Later the same month, Coleman announced the addition of $15 million to NZ On Air’s contestable pool of funds for the production of premium New Zealand content on the nation’s free-to-air TV networks. His new Platinum Fund was simply a quid-pro-quo for the removal of charter funding from TVNZ. Two years later, it is still an open question if the Platinum Fund has made any more impact on the quality, quantity or diversity of programme content than the charter funding it replaced.
While this was going on, SKY was quietly screwing a discount price for Prime’s distribution on the Freeview satellite and terrestrial transmission system, and Mediaworks was facing the grim reality of finding $43 million by October 2010 to renew its radio networks’ spectrum licences for the next 20 years.

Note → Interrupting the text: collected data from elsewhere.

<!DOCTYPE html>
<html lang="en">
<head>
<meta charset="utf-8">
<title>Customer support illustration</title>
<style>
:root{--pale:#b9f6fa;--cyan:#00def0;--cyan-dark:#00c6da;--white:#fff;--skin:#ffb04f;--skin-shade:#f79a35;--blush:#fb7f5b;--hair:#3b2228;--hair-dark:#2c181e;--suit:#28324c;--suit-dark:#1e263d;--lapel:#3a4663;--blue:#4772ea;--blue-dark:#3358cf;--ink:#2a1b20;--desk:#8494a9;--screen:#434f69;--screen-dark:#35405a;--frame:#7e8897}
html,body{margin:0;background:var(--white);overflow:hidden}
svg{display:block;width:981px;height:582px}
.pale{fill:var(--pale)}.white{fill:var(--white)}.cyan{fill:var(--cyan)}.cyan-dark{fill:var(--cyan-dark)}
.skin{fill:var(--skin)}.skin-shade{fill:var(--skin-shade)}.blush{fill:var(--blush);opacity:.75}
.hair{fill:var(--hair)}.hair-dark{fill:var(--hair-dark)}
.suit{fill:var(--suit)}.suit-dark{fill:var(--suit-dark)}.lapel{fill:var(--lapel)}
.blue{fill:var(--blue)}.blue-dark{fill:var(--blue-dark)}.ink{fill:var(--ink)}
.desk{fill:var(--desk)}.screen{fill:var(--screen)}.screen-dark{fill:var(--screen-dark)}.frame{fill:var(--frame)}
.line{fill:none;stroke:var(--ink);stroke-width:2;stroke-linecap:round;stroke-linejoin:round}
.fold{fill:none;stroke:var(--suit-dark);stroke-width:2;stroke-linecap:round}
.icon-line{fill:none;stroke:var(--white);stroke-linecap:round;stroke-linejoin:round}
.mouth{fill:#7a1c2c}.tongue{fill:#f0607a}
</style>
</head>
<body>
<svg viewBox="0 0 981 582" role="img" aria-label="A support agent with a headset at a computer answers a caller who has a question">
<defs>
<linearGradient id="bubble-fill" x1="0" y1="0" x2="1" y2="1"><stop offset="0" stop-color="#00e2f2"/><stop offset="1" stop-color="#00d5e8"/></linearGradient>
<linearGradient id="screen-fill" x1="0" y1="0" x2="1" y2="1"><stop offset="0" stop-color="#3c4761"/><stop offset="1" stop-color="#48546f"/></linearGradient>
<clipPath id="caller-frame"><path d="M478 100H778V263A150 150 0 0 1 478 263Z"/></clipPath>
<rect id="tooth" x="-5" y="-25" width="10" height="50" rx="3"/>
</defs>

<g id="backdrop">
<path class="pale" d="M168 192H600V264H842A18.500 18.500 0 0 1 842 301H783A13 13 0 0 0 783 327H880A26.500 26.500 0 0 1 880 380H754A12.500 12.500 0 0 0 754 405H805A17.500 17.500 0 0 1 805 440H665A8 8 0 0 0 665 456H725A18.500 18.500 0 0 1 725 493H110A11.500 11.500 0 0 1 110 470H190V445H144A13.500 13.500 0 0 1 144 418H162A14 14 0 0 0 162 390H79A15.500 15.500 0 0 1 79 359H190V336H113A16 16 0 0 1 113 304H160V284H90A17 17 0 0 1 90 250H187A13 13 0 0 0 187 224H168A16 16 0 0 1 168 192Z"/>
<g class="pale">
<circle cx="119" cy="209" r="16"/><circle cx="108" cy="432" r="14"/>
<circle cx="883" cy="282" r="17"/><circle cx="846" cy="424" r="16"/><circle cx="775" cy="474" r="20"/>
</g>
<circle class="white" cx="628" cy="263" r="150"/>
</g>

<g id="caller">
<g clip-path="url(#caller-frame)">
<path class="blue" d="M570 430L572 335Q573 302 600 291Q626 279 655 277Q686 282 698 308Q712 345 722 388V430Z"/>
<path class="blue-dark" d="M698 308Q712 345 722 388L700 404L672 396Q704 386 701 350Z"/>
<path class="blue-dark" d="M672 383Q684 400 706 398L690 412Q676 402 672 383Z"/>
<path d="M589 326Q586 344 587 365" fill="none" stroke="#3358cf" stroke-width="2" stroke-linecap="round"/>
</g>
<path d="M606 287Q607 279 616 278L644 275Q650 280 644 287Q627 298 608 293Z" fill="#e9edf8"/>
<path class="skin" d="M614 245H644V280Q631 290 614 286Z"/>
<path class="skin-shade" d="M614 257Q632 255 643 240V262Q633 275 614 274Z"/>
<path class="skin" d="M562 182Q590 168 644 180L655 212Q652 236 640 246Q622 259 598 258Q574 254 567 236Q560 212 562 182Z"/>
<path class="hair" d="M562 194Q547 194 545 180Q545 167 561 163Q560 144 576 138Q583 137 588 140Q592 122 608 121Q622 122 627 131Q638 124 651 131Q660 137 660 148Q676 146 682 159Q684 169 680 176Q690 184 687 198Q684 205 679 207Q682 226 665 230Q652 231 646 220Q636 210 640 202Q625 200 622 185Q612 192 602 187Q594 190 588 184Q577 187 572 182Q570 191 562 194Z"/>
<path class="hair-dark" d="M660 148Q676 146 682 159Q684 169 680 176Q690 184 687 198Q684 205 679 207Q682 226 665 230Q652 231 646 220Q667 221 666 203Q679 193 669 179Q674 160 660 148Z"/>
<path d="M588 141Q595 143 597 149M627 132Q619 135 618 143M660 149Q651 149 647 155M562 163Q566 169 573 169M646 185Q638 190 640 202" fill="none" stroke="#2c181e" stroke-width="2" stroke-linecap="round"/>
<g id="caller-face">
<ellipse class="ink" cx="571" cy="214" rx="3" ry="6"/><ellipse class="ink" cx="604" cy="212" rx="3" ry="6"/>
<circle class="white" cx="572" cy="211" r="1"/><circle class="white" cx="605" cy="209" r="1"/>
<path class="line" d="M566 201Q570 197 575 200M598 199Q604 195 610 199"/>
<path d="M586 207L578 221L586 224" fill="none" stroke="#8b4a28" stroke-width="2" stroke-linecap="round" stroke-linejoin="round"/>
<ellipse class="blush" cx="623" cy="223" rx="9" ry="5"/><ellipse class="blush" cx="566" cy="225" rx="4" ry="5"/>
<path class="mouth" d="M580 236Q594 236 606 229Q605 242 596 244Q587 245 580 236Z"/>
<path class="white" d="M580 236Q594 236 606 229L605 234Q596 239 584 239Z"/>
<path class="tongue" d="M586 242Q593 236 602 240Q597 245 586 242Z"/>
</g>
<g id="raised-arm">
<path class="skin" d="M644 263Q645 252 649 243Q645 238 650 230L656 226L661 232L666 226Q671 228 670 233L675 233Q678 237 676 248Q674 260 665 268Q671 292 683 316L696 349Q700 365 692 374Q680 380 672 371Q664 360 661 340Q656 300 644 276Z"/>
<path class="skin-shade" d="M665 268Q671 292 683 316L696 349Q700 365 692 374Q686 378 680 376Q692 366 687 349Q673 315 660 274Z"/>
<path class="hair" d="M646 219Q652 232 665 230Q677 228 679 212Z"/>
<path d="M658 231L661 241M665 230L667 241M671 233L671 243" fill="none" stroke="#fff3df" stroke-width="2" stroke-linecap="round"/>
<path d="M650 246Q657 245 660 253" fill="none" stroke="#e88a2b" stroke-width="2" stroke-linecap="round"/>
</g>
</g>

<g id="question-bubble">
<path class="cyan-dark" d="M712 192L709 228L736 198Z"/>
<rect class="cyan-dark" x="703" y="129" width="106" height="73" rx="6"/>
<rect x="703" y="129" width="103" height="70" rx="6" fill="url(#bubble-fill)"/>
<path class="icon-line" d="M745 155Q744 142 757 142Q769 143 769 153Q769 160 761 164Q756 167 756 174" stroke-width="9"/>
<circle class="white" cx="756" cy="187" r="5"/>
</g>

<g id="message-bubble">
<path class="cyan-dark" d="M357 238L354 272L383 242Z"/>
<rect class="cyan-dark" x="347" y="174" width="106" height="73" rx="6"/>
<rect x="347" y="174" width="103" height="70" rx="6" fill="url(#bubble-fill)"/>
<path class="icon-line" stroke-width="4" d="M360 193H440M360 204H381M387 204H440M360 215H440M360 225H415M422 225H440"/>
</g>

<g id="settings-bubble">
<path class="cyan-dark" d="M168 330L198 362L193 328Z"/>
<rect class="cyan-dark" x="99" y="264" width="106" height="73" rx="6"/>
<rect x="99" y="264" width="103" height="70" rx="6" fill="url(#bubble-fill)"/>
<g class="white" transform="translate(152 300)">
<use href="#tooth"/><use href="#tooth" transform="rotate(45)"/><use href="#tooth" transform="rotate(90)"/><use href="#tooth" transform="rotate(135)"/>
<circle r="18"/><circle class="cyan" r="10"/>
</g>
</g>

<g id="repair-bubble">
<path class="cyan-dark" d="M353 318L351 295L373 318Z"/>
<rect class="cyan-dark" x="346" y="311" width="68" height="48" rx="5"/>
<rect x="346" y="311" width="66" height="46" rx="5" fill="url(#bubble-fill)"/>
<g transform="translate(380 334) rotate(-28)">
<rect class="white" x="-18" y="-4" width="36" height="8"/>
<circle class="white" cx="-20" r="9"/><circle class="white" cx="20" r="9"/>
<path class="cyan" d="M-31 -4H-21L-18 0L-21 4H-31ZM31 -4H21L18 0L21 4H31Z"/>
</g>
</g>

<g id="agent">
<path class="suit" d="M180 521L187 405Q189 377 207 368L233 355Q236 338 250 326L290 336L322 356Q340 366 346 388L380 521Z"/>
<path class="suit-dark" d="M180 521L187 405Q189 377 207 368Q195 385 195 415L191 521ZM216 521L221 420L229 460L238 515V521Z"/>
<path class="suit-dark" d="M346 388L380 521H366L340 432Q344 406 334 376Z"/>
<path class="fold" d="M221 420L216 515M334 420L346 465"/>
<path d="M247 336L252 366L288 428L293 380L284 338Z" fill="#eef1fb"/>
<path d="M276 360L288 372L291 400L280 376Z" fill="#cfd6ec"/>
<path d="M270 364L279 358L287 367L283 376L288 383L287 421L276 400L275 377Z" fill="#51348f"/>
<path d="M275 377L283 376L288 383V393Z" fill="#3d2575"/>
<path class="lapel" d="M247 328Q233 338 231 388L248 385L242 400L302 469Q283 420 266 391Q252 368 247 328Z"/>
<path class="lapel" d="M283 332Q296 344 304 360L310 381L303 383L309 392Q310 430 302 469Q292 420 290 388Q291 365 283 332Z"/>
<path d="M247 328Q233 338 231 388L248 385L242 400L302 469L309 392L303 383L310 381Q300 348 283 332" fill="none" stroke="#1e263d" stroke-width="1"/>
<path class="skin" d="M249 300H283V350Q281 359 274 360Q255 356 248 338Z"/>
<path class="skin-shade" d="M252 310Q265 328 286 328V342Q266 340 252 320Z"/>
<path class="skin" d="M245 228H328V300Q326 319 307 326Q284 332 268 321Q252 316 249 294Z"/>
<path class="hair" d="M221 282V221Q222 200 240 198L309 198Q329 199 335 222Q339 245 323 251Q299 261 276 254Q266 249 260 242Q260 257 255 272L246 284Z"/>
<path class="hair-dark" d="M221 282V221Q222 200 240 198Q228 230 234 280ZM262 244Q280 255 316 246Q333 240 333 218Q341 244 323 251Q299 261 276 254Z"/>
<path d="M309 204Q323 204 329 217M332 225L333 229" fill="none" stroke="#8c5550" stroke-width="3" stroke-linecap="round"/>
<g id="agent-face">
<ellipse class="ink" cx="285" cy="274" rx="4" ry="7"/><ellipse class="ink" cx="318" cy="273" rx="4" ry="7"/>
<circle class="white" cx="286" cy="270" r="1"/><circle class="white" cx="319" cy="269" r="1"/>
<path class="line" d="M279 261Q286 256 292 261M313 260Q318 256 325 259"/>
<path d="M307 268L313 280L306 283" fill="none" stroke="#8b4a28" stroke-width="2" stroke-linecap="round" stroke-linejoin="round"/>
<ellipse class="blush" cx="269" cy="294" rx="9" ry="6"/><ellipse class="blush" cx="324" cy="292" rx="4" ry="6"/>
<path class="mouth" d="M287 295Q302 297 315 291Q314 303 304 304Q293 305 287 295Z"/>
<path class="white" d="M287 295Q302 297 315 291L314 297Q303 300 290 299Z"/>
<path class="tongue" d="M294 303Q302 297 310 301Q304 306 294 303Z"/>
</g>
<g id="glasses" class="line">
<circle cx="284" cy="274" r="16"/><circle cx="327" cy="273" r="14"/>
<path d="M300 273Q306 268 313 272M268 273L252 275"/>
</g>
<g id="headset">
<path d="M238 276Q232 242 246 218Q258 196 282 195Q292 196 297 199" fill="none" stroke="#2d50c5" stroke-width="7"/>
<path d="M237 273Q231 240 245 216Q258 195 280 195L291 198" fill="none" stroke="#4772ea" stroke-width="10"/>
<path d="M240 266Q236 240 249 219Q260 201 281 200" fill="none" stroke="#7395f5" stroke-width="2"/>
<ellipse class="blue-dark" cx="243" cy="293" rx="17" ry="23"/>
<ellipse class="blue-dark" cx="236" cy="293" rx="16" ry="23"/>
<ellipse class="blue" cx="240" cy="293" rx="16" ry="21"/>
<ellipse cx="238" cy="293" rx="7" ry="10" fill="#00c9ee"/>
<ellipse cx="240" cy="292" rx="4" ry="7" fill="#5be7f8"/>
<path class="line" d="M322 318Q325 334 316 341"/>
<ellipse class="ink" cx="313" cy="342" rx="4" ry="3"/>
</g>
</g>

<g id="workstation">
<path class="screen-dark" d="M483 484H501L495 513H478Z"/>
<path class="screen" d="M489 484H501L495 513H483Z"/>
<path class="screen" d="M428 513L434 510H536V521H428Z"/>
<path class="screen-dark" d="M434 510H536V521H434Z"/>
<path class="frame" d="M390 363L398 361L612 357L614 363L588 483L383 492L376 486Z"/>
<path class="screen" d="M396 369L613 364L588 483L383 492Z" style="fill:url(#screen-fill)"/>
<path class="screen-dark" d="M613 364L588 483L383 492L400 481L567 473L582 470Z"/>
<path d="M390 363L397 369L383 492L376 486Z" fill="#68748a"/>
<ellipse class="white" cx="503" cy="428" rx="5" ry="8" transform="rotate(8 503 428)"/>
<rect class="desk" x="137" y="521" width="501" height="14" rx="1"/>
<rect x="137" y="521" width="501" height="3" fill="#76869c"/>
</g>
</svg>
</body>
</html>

Mediaworks revved up the commercial radio industry to lobby communications minister Joyce to give them a break in hard times. In October 2009, Joyce gave the industry the relief that Ironbridge- Mediaworks wanted: an interest-bearing five year time payment plan for spectrum licences instead of the original up-front, lump sum payment previously agreed.
Within two months of the announcement, Ironbridge was able to restructure its balance sheet, reduce its senior bank debt to a mere $387 million and trim its annual interest bill by $19 million. The myth that the switch to time payment was a radio industry lifesaver has been exploded by documentation obtained under the Official Information Act. TVNZ reported that of the $43.6 million worth of spectrum licence fees switched to time payment, $43.3 million went on providing relief for Mediaworks’ radio stations. That makes Mediaworks the lame duck that picked up the golden egg from the government goose.
Meantime, TVNZ and SKY were expanding their partnership and the menu for SKY subscribers. In March last year, TVNZ provided SKY with an exclusive Heartland channel – featuring repeat screenings from its archive of taxpayer-supported local dramas, comedies, and reality shows.
Then TVNZ convinced Dr Coleman that it should convert non-commercial TVNZ6 into the recently-launched, commercial , youth focused U channel – a move to capture an audience that Mediaworks had abandoned by dropping its youth-focused C4 music-based format and replacing it with FOUR, a more direct, mainstream competitor for TVNZ 2.
The final nail in the coffin of non-commercial public service television broadcasting at TVNZ was its decision to drop TVNZ7 as soon as the Government funding commitment runs out next year. That sound you hear is $79 million of your money flushing down the drain in another unfortunate taxpayer-funded broadcasting experiment.
So, with the millions of dollars of your money making little visible difference to the diet offered by the advertiser-dependent free-to-air television networks, you have to ask: is there a better way?
The answer is yes – and the model is the Maori Television Service. MTS is largely taxpayer-funded [about 90% of its income]. It delivers two networks on an operating budget of $36.5 million a year – less than half the current NZ On Air spends on funding public service television content across the major free-to-air networks.
More than 50 percent of MTS prime time content is in Maori – that’s a much higher ratio of local content than we see in prime time on the major networks. It grew its audience by nine percent last year, and it led the charge to provide free-to-air coverage of the Rugby World Cup.
Now we know where to go if we want to find Maori content on television. It would be great to know where to go if we want to find more general New Zealand content on television. The solution is staring us in the face – and it would actually cost less than propping up the current major players.
Declaration of interest: David Beatson is a former chair of NZ On Air and hosts a weekly current affairs programme on Stratos / Triangle television channels.